The Singapore Prize and SME Branding Awards

The Singapore prize is a set of awards given to individuals and businesses that have made significant contributions to the city-state. The award is presented annually by the Singapore government and is accompanied by a medal bearing the state emblem. The prize is open to both local and foreign residents of Singapore, as well as companies that are headquartered in the country. The medal is made of silver and features the state emblem on its obverse. The inscription reads “Singapore Prize”.

The SME Branding Awards, previously known as the SG 50 Branding Excellence Awards, is an annual competition that recognises small and medium-sized enterprises (SMEs) in Singapore for their outstanding achievements in branding. This is done by evaluating their branding efforts, including their products and services, as well as the way they engage with consumers, and also examining how they are leveraging trends like digitalisation and generative artificial intelligence.

This year, the competition received more than 500 nominations. The winners will be honoured at a ceremony in May, and they will be presented with the prestigious Presidential Medal. The medal is made of silver and features a stylised roseette of undulating folds topped by a crescent and five stars on the obverse, with the State Arms on the reverse.

Britain’s Prince William took to the waters for a morning of dragon boating in Singapore on Monday ahead of activities for the annual Earthshot Prize awards, which promote solutions to the planet’s environmental threats. The Prince, who is in Singapore for the event, rowed along with athletes from the British Dragons club on Kallang river as he rowed to a beat. He was joined by other guests, such as entrepreneur and sports personality Vivian Chan, who is a co-founder of the event.
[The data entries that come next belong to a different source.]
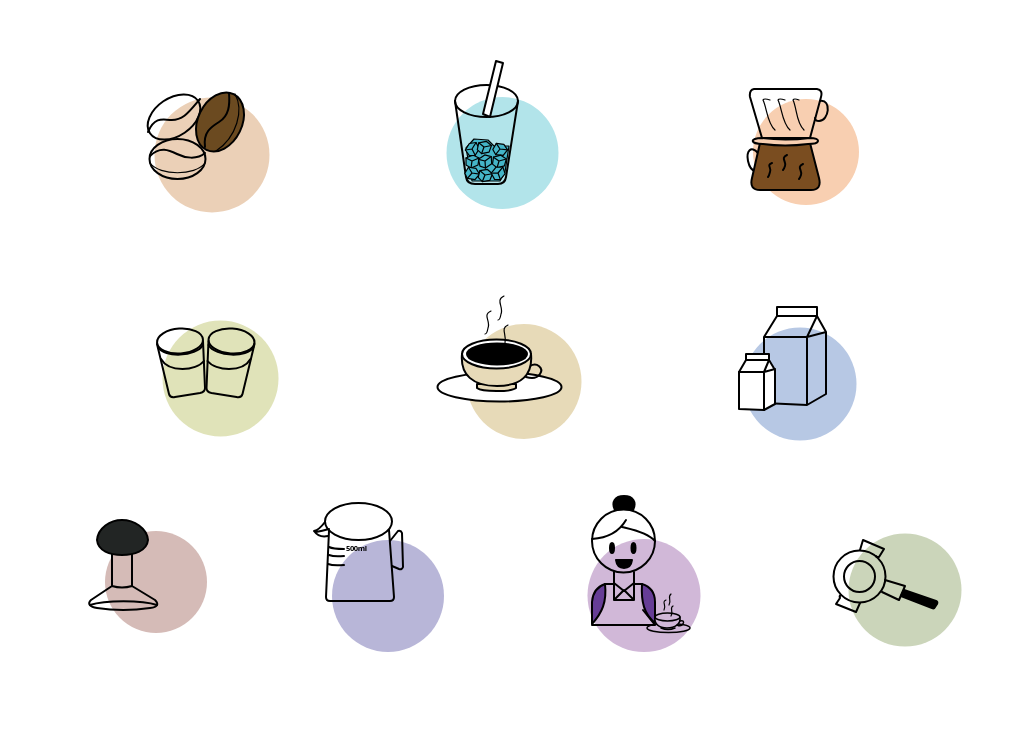
<!DOCTYPE html>
<html lang="en">
<head>
<meta charset="utf-8">
<title>Coffee icon set</title>
<style>
:root{--ink:#000;--paper:#fff;--peach:#ebd0b7;--aqua:#b2e4ea;--ice:#45b5c8;--apricot:#f8cfb1;--coffee:#7a4d20;--bean:#6b4a20;--lime:#e0e3b9;--sand:#e7dab8;--blue:#b7c8e4;--rose:#d5bbb7;--lavender:#b8b6d8;--orchid:#d1b8d8;--sleeve:#663d96;--sage:#cbd5ba;--knob:#222524}
html,body{margin:0;width:1016px;height:743px;overflow:hidden;background:var(--paper)}
svg{display:block}
.icon{fill:none;stroke:var(--ink);stroke-width:2;stroke-linecap:round;stroke-linejoin:round}
.thin{stroke-width:1.2}
.paper{fill:var(--paper)}
.solid{fill:var(--ink)}
.disc{stroke:none}
.measure{font:700 7.5px "Open Sans","Noto Sans",sans-serif;fill:var(--ink);stroke:none}
</style>
</head>
<body>
<svg width="1016" height="743" viewBox="0 0 1016 743" role="img" aria-label="Ten coffee icons">
<defs>
  <g id="bean">
    <ellipse rx="28" ry="20"/>
    <path d="M-27 -3C-17 -11 -9 -5 0 -1S18 5 27 -3"/>
  </g>
  <g id="ice-cube">
    <path d="M-6 -3L1 -6L7 -3L6 4L-1 7L-6 4Z"/>
    <path d="M-6 -3L0 0L7 -3M0 0L-1 7"/>
  </g>
  <path id="steam" d="M3 -12C-3 -8 2 -3 0 1S-1 9 -4 12"/>
</defs>

<g id="coffee-beans" class="icon">
  <circle class="disc" cx="212" cy="155" r="57.5" fill="var(--peach)"/>
  <g transform="translate(174 117)">
    <ellipse rx="29" ry="19" transform="rotate(-34)"/>
    <path d="M-26 15C-20 1 -13 2 -4 3C9 4 15 -5 26 -18"/>
  </g>
  <g transform="translate(220 122)">
    <ellipse rx="31" ry="22" transform="rotate(-64)" fill="var(--bean)"/>
    <path d="M-15 25C-17 10 -9 5 -1 0C9 -6 10 -17 9 -29"/>
    <path class="thin" d="M15 -28C24 -12 17 15 -4 29"/>
  </g>
  <g>
    <ellipse cx="177.500" cy="159" rx="28" ry="20"/>
    <path d="M150 156C160 146 169 150 177 154S197 160 205 153"/>
    <path d="M150 163C160 176 195 176 205 163" class="thin"/>
  </g>
</g>

<g id="iced-drink" class="icon">
  <circle class="disc" cx="502.500" cy="153" r="56" fill="var(--aqua)"/>
  <path d="M455 101L466 177Q467 184 475 184H498Q505 184 506 177L518 101"/>
  <ellipse cx="486.500" cy="101" rx="31.500" ry="16"/>
  <path class="paper" d="M496 61L503 63L490 117L483 114Z"/>
  <g class="thin" fill="var(--ice)">
    <path d="M466 148L474 139L488 140L494 146L509 146L505 172L500 181L472 181Z"/>
    <use href="#ice-cube" x="472" y="161"/>
    <use href="#ice-cube" transform="translate(472 149) rotate(-35)"/>
    <use href="#ice-cube" transform="translate(484 147) rotate(12)"/>
    <use href="#ice-cube" transform="translate(500 149) rotate(30)"/>
    <use href="#ice-cube" transform="translate(485 161) rotate(-12)"/>
    <use href="#ice-cube" transform="translate(499 161) rotate(8)"/>
    <use href="#ice-cube" transform="translate(472 173) rotate(32)"/>
    <use href="#ice-cube" transform="translate(485 175) rotate(14)"/>
    <use href="#ice-cube" transform="translate(498 173) rotate(-28)"/>
  </g>
</g>

<g id="pour-over" class="icon">
  <circle class="disc" cx="806" cy="152" r="53" fill="var(--apricot)"/>
  <path d="M754 89H817Q823 90 821 97L810 138H762L750 97Q749 90 754 89Z"/>
  <path d="M820 101C832 99 829 121 819 121Q815 121 815 118"/>
  <path class="thin" d="M770 100Q764 98 763 100C767 108 767 123 775 130M785 100Q779 98 778 100C782 108 782 123 790 130M799 100Q794 98 793 100C797 108 796 123 804 130"/>
  <path d="M758 153C751 145 746 151 748 161Q750 170 755 171"/>
  <path fill="var(--coffee)" d="M760 143H810L819 178Q822 190 811 190H760Q749 190 752 178Z"/>
  <path fill="var(--apricot)" d="M762 138C749 138 750 144 763 144Q785 147 808 144C821 144 821 138 810 138Q785 141 762 138Z"/>
  <path d="M772 163C766 165 772 168 770 172Q769 176 768 177M787 155C780 158 787 162 785 166Q784 169 783 170M803 164C796 167 803 171 801 175Q800 178 799 179"/>
</g>

<g id="shot-glasses" class="icon">
  <circle class="disc" cx="220.500" cy="378.500" r="58" fill="var(--lime)"/>
  <g>
    <ellipse cx="180" cy="341" rx="23" ry="12.500" transform="rotate(-4 180 341)"/>
    <path d="M157 344L169 394Q170 398 175 397L200 393Q205 392 205 388L203 341"/>
    <path d="M158 347C164 358 196 357 203 345M161 359C169 373 196 371 204 361"/>
  </g>
  <g transform="translate(411.500 0) scale(-1 1)">
    <ellipse cx="180" cy="341" rx="23" ry="12.500" transform="rotate(-4 180 341)"/>
    <path d="M157 344L169 394Q170 398 175 397L200 393Q205 392 205 388L203 341"/>
    <path d="M158 347C164 358 196 357 203 345M161 359C169 373 196 371 204 361"/>
  </g>
</g>

<g id="coffee-cup" class="icon">
  <circle class="disc" cx="524" cy="381.500" r="57.500" fill="var(--sand)"/>
  <ellipse class="paper" cx="499.500" cy="387" rx="62" ry="14.500"/>
  <path d="M530 366C537 362 544 368 540 374Q536 380 526 377"/>
  <path fill="var(--sand)" d="M477 384V388C482 392 511 392 516 388V384Z"/>
  <path fill="var(--sand)" d="M462 354C460 375 473 386 497 386S533 375 531 354Z"/>
  <ellipse class="paper" cx="496.500" cy="354" rx="34.500" ry="14.500"/>
  <ellipse class="solid" cx="497" cy="354" rx="30" ry="10.500"/>
  <path class="thin" d="M491 311C482 315 491 321 488 328Q487 334 485 334M504 296C495 300 504 307 501 314Q500 320 498 320M508 325C500 328 507 335 505 343"/>
</g>

<g id="milk-cartons" class="icon">
  <circle class="disc" cx="800" cy="384" r="56.500" fill="var(--blue)"/>
  <g id="large-carton">
    <path d="M777 307H817V316H777Z"/>
    <path d="M777 316L764 337V403L807 405L826 394V332L817 316L807 337H764M807 337V405M807 337L826 332"/>
  </g>
  <g id="small-carton">
    <path class="paper" d="M746 354H769V360L775 370V404L764 410L739 409V372L746 360Z"/>
    <path d="M746 360H769L764 372H739M764 372V410M764 372L775 369"/>
  </g>
</g>

<g id="tamper" class="icon">
  <circle class="disc" cx="156" cy="582" r="51" fill="var(--rose)"/>
  <path d="M112 552V586L91 600C87 604 90 607 97 608Q123 612 150 608C158 607 159 604 155 600L132 586V552M112 586Q122 589 132 586"/>
  <path d="M90 605C105 600 142 600 157 605"/>
  <path fill="var(--knob)" d="M97 540C98 528 110 520 122 520S147 528 148 540C147 551 134 555 122 555S98 551 97 540Z"/>
</g>

<g id="milk-pitcher" class="icon">
  <circle class="disc" cx="388" cy="596" r="56" fill="var(--lavender)"/>
  <ellipse cx="358.500" cy="521.500" rx="33.500" ry="18.500"/>
  <path d="M329 531L326 597Q326 601 330 601H390Q394 601 394 597L389 530"/>
  <path d="M325 522Q319 530 314 531Q319 538 328 536M316 532Q322 531 329 529"/>
  <path d="M390 541L398 531Q401 530 402 533L403 567Q402 570 399 569L392 566"/>
  <path d="M329 547Q333 549 344 549M329 555Q334 557 344 556M328 564Q333 566 344 565"/>
  <text class="measure" x="346" y="551" textLength="21">500ml</text>
</g>

<g id="barista" class="icon">
  <circle class="disc" cx="644" cy="595.500" r="56.500" fill="var(--orchid)"/>
  <g id="head">
    <path class="solid" d="M615 510C611 502 615 496 624 496S637 502 633 510Q624 508 615 510Z"/>
    <circle cx="623.500" cy="541" r="31.500"/>
    <path d="M592 539C607 538 619 532 626 520M622 527C630 529 647 532 655 541"/>
    <ellipse class="solid" cx="612" cy="548" rx="2" ry="5"/>
    <ellipse class="solid" cx="633.500" cy="548" rx="2" ry="5"/>
    <path class="solid" d="M616 560H632Q631 568 624 568T616 560Z"/>
  </g>
  <g id="uniform">
    <path fill="var(--sleeve)" d="M605 584Q593 588 592 602V624C602 613 607 602 605 584Z"/>
    <path fill="var(--sleeve)" d="M642 584Q655 588 655 602V623C644 614 641 602 642 584Z"/>
    <path d="M605 584H614M634 584H642M592 625H655L643 610"/>
    <path d="M614 572V600H634V572M614 583L624 591L634 583M614 600L624 590L634 600"/>
  </g>
  <g id="served-cup" stroke-width="1.500">
    <ellipse cx="668.500" cy="628" rx="21.500" ry="4.500"/>
    <path fill="var(--orchid)" d="M655 617C654 624 659 628 667 628S681 624 680 617"/>
    <ellipse cx="667.500" cy="617" rx="12.500" ry="4"/>
    <path d="M680 621Q685 620 683 624Q681 627 677 625M661 628Q668 631 675 628"/>
    <g class="thin">
      <path d="M666 600C661 602 667 605 664 610M671 594C667 597 672 600 669 605M673 606C669 608 674 612 671 616"/>
    </g>
  </g>
</g>

<g id="portafilter" class="icon">
  <circle class="disc" cx="905" cy="590" r="56.500" fill="var(--sage)"/>
  <circle cx="859.500" cy="576.500" r="26"/>
  <circle cx="859.500" cy="576.500" r="15.500"/>
  <path d="M860 550L863 540L884 549L879 557Q876 557 876 556M841 595Q839 596 840 598L836 604L856 612L860 603"/>
  <path d="M885 580L905 586L899 600L882 592"/>
  <path class="solid" d="M904 590L936 601Q938 602 937 604L935 607Q934 609 932 608L901 596Z"/>
</g>
</svg>
</body>
</html>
Prof Miksic was awarded the Singapore History Prize on Thursday, which is administered by the NUS Department of History. The award was introduced in 2014 as part of the SG50 programmes to celebrate Singapore’s anniversary, and is the first prize here that is devoted to the nation’s history. The panel of judges, which included NUS Asia Research Institute distinguished fellow Kishore Mahbubani and historians Associate Professor Ian Gordon and Seng Guo Quan, selected Prof Miksic’s book over five others. Their decision was based on his work’s contribution to a “fundamental reinterpretation of Singapore’s pre-colonial history and its place in the Asian world”.